The PPC was established by Senate Bill 1149 and became effective March 1, 2002. Nearly three-fourths of the ratepayer money collected is designated to be spent for energy conservation in homes and businesses, the building of renewable resource power plants and other renewable resource projects.
In 2007, Senate Bill 838 amended the PPC law by giving utilities the ability to ask the PUC for permission to include in rates the costs of implementing or funding additional cost-effective energy conservation measures. The PUC requires the utilities to assess the achievable cost-effective conservation potential in their service territories. Natural gas is certainly one of the most cost-effective sources of available energy.
By my calculations, during the past decade, as much as $200 million of the PPC proceeds have been spent largely on solar and wind energy projects. The return on investment has been extremely poor.
For instance, according to the Department of Energy, Oregon’s entire solar generation capacity currently amounts to only seven one-hundredths of one percent of the State’s annual total electricity generation. Solar energy’s contribution to our state’s electric generation capacity is hardly measurable, despite the huge investment of PPC dollars on solar generation projects. Oregon could provide natural gas infrastructure to serve many rural communities for a fraction of what is being spent on these inefficient renewable systems.
The fact of the matter is, it is not wind and solar energy development that is reducing United States and global greenhouse gas (GHG) emissions. The United States has an abundance of natural gas resources. The market-driven development of those resources has both driven down the cost of natural gas to historic lows and caused our national GHG emissions to plummet to mid-1990s levels.
In a newsletter I released last August, I described how the Bend-La Pine School District has been able to convert 40 percent of its bus fleet from diesel to liquid natural gas. Aside from the immediate cost savings of the fuel itself, the school district has also been able to reduce its hydrocarbon emissions by 80 percent.
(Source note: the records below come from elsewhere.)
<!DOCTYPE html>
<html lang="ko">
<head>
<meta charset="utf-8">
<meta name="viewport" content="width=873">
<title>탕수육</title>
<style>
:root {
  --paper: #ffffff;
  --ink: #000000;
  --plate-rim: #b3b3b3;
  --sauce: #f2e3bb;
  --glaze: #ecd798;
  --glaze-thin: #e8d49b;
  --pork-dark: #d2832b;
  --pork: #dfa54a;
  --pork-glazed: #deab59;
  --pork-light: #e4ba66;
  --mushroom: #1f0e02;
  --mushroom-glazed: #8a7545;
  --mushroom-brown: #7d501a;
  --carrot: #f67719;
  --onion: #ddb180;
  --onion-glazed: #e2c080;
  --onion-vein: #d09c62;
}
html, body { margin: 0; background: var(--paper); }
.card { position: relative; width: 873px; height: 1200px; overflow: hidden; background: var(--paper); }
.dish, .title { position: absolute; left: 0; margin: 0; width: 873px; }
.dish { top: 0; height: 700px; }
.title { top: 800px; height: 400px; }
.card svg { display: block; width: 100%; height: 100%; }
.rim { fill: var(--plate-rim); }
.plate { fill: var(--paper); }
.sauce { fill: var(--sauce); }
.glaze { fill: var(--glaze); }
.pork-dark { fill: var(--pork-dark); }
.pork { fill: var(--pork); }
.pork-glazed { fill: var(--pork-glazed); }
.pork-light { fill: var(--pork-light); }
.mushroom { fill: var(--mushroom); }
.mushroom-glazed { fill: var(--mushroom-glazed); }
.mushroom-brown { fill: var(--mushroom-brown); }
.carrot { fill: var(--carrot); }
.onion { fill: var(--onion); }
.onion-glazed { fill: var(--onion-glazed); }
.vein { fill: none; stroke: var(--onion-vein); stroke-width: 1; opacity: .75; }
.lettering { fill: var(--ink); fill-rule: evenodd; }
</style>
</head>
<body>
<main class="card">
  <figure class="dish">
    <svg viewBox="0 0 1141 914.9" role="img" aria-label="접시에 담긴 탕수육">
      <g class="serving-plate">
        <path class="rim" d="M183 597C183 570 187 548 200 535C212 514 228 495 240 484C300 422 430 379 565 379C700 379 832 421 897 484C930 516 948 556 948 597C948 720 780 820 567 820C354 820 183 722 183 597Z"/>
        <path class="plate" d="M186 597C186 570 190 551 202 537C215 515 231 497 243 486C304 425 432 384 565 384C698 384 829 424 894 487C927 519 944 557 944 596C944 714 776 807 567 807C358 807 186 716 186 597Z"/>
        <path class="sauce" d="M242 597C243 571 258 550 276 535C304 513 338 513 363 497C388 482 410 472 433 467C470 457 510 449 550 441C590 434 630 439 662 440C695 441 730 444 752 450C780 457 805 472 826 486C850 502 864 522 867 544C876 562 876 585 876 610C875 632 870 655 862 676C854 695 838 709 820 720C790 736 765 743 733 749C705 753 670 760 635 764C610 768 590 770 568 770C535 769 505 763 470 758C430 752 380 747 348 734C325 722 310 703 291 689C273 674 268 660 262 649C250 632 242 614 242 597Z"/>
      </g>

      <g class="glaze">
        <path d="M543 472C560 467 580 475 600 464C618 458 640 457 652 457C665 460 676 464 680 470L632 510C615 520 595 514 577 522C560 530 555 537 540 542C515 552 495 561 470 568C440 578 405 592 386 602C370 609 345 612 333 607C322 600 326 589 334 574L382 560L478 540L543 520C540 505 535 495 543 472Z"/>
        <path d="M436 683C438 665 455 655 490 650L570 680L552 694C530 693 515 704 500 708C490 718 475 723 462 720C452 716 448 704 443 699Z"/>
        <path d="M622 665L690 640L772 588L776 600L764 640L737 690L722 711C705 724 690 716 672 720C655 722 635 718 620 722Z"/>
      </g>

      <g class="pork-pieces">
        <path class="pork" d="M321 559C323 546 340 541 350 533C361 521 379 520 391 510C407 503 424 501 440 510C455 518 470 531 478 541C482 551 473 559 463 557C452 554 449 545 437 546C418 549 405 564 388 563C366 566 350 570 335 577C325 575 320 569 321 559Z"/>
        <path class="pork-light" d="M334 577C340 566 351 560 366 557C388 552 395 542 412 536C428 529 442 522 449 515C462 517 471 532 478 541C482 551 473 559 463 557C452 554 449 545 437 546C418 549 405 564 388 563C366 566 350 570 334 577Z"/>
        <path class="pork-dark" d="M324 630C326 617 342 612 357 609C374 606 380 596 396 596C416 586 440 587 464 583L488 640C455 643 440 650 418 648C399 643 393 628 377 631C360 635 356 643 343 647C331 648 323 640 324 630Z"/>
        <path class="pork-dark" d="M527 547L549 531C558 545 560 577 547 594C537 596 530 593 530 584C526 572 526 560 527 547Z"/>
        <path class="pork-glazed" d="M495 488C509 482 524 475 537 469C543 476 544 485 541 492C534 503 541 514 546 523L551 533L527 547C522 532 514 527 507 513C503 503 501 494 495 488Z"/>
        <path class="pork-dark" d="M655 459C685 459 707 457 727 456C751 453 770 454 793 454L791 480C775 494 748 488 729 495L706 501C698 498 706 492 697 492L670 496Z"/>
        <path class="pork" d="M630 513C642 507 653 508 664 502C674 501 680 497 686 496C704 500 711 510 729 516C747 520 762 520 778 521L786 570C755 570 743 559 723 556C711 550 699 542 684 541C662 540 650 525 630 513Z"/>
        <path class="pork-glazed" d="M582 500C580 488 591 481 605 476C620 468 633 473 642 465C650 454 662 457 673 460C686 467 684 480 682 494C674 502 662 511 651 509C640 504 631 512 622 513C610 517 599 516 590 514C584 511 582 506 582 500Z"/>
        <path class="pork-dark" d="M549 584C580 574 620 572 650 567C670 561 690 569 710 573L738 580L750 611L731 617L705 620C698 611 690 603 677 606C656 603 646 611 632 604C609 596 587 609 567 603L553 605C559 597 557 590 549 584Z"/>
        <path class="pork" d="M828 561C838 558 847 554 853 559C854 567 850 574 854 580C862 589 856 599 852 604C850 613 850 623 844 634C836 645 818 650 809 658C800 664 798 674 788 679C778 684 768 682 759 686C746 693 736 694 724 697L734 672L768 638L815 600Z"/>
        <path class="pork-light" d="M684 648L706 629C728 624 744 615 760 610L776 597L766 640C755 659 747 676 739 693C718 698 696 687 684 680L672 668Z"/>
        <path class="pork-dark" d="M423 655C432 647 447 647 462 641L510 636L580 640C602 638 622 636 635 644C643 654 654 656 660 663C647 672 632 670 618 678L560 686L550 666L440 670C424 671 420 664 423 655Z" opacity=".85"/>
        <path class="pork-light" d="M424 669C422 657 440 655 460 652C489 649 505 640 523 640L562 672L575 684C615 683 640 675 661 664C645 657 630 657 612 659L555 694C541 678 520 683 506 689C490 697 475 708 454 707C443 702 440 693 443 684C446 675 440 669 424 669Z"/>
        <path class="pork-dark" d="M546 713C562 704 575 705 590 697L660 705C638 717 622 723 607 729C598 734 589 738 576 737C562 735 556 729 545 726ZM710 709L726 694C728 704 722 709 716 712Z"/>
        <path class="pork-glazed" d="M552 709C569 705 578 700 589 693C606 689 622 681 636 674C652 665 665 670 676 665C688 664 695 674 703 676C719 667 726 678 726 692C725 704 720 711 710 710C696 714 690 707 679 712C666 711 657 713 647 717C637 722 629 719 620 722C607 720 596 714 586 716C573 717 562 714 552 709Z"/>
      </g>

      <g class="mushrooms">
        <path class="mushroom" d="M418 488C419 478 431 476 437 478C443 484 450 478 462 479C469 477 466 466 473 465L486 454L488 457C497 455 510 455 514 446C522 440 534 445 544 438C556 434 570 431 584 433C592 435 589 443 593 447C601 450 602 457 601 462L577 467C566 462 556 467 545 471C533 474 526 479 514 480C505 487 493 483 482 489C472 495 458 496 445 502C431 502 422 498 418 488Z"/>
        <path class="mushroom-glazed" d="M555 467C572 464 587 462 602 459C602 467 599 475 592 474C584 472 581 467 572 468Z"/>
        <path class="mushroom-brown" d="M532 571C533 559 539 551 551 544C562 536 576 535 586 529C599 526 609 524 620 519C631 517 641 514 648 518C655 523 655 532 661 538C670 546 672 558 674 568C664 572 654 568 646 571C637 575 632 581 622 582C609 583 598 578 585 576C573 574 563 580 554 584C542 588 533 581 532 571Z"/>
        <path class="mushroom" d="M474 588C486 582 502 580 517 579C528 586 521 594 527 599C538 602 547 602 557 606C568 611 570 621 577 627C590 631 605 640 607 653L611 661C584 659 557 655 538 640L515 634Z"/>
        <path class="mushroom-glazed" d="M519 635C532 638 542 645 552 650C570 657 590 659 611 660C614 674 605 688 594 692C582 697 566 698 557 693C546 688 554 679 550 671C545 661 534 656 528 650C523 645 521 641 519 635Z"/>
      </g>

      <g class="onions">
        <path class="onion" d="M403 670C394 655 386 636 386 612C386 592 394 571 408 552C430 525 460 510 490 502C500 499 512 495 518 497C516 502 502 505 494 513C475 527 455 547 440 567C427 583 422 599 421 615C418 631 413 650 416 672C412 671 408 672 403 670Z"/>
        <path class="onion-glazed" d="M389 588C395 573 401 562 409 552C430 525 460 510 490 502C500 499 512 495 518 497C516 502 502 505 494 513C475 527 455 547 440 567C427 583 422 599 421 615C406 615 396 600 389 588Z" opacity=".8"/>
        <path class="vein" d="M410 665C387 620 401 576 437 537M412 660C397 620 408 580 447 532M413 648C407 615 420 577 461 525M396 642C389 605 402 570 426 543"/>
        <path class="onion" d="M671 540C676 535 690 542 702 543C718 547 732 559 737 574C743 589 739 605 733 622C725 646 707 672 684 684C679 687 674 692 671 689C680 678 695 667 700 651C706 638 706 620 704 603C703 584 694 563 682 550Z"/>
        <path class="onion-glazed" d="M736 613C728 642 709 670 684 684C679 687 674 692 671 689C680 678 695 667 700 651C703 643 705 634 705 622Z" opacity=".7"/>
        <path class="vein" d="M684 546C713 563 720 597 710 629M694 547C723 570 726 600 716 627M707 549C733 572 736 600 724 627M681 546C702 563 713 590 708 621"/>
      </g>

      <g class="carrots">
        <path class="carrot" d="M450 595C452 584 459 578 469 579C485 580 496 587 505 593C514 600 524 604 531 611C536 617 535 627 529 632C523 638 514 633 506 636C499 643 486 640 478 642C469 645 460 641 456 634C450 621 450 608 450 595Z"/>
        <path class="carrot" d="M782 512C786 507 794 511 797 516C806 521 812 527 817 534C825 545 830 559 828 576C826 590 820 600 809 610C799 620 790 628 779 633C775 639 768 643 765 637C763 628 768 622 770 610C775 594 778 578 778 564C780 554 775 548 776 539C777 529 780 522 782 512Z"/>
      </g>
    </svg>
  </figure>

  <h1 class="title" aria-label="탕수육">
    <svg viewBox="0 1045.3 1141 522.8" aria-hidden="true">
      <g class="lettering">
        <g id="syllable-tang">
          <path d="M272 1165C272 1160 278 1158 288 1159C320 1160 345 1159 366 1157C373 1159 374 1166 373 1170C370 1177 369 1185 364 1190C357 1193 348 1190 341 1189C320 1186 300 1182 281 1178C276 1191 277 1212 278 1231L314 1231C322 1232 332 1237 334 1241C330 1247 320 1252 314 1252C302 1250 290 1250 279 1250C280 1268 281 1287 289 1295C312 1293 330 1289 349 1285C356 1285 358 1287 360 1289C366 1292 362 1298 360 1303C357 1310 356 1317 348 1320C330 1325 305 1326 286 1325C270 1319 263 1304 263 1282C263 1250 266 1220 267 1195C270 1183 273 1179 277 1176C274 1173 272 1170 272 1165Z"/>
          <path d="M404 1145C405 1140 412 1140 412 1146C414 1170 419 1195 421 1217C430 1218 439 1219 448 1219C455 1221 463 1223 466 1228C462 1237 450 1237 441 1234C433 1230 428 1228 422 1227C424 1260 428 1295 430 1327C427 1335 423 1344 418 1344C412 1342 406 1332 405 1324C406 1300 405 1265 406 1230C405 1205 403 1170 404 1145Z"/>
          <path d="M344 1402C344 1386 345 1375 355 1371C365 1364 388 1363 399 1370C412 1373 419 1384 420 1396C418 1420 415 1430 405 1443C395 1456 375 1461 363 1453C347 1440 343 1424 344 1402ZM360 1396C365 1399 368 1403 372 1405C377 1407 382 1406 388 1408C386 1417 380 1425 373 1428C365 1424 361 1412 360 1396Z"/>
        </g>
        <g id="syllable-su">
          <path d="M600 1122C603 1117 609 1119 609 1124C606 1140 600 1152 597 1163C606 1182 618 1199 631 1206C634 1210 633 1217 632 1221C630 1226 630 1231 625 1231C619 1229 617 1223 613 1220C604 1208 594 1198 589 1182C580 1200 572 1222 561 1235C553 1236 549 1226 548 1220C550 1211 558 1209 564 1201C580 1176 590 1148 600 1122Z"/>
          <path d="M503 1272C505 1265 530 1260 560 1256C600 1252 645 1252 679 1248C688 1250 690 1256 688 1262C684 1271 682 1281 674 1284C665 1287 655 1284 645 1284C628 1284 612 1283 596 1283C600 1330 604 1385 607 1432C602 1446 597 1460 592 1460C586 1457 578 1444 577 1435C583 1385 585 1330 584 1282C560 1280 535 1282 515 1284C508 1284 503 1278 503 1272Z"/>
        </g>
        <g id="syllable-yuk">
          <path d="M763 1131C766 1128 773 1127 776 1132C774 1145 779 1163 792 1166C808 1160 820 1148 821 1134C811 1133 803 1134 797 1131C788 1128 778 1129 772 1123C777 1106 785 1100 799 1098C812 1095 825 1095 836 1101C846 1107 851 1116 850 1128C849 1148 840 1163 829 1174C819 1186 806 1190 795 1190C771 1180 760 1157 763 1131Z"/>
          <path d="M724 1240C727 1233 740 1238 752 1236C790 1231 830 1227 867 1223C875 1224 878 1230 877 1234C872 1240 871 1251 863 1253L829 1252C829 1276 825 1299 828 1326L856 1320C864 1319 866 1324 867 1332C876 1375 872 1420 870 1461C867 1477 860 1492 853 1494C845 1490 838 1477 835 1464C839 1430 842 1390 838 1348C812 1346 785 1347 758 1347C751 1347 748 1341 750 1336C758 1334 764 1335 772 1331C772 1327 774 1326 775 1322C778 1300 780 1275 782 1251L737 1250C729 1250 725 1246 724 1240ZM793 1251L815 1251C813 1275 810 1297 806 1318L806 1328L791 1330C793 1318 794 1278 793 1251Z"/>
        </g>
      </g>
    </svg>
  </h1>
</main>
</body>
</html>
The environmental benefits of this conversion are apparent.
Lakeview has the distinction of being in an air inversion zone, and one of five Oregon towns struggling to attain Environmental Protection Agency air quality attainment goals. Because of that, the town struggles with how to preserve its air quality without further damage to its industrial and economic base. Like the other four towns, the wood stoves being used by many residents to heat their homes are often blamed for the air quality challenges.
The use of natural gas as an affordable home heating substitute could help solve this very difficult problem, as well as help spur the kind of private sector investment that any community needs in order to grow and thrive.
I will continue my efforts with members of the work group, as well as collaborating with other legislators and interested parties, to try and develop solutions for funding these natural gas infrastructure investments. Your ideas and recommendations are actively solicited.
The work group’s next meeting is scheduled for June 16 in Salem.
Please remember--if we do not stand up for rural Oregon, no one will.
Senate District 28
This article reproduced with permission from Senator Whitsett’s Office. Original article here >